But probably better than either of the above is to use a different key for each purpose. So, your PGP master key should not be used for anything except signing subkeys. Unfortunately, PGP subkeys do not allow you to express much about the purpose of subkeys – you can only specify “encryption”, “signing”, “certification”, or “authentication”. This does not seem good enough – e.g. an “authentication” key still cannot safely be used for SSH login because a malicious SSH server could still trick you into signing an SSH login request that happens to be a valid authentication request for a completely different service in a different format. (Admittedly, this possibility seems unlikely, but tricking an HTTP client into talking to a server expecting a completely different protocol also seems unlikely, yet it works e.g. with IRC. We can’t really prove that no other protocol is designed exactly wrong such that it interprets SSH’s authentication signatures as something else.) Alas, in practice, SSH is exactly what the “authentication” subkey type is used for! So, perhaps SSH should be considered the de facto standard format for PGP’s “authentication” keys, and if you implement an authentication system that accepts PGP keys designated for authentication, you should be sure to exactly match SSH’s authentication signature format.

Similarly, X.509 certificates have the “extended key usage” extension to specify a key’s designated purpose, but the options here are similarly limited.

Another line of thought says simply: “Don’t use signatures for anything except signing certificates.” Indeed, signing email is arguably a bad idea: it means that not only can the recipient verify that it came from you, but the recipient can prove to other people that you wrote the message, which is perhaps not what you really wanted. Similarly, when you log into a server, you probably don’t want that server to be able to prove to the rest of the world that you logged in (as SSH servers currently can do!). What you probably really wanted is a zero-knowledge authentication system where only the recipient can know for sure that the message came from you (which can be built on, for example, key agreement protocols).

In any case, when Sandstorm implements authentication based on public keys, it will probably not be based on signatures. But, we still have more research to do here.

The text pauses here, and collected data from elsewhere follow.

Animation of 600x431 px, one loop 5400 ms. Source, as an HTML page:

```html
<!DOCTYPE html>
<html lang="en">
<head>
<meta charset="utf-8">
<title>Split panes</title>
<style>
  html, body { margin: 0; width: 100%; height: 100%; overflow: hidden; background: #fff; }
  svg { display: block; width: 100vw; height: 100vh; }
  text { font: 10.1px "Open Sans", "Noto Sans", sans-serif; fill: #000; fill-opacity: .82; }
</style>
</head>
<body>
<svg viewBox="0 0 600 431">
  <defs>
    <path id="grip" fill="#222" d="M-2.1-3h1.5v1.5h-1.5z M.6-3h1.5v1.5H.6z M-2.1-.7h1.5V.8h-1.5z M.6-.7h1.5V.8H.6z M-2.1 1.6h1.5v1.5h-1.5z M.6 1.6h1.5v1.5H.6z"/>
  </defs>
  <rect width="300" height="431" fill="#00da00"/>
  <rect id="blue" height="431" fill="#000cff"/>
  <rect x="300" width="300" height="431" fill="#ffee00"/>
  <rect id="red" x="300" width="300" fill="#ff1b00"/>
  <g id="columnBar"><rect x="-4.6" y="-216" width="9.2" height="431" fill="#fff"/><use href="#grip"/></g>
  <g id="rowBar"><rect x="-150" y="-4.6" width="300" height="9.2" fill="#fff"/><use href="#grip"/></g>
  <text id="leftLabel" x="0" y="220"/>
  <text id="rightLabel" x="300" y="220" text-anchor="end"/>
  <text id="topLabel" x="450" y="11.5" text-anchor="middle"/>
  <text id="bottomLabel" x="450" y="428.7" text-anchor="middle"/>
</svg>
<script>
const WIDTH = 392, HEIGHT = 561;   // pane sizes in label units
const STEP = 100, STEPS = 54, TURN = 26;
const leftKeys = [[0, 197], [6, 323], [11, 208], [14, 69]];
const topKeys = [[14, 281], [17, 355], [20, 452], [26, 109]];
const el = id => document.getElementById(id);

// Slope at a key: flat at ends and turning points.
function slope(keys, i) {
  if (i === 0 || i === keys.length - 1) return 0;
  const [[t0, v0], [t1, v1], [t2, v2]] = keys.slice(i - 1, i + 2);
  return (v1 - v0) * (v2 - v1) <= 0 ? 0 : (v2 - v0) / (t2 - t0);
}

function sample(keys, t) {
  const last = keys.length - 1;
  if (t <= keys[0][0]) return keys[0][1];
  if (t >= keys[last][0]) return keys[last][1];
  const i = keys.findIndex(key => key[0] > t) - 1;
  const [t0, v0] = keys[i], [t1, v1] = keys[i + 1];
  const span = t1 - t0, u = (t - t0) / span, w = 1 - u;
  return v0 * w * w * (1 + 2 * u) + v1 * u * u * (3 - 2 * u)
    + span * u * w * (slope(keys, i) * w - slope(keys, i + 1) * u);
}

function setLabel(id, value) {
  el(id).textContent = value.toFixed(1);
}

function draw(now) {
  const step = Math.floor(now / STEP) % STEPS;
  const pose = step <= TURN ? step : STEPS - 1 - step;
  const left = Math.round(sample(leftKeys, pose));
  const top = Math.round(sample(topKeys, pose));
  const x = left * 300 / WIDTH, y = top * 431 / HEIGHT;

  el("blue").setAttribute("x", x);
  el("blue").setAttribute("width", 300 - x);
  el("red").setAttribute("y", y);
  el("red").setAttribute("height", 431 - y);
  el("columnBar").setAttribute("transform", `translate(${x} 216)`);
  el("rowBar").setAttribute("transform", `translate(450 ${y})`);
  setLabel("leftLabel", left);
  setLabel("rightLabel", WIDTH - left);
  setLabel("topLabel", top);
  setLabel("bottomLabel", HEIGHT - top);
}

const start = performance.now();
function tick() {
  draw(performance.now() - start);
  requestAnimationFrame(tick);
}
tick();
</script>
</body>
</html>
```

Thanks to Ryan Sleevi, Tony Arcieri, and Glenn Willen for providing pointers and insights that went into writing this article. However, any misunderstandings of cryptography are strictly my own.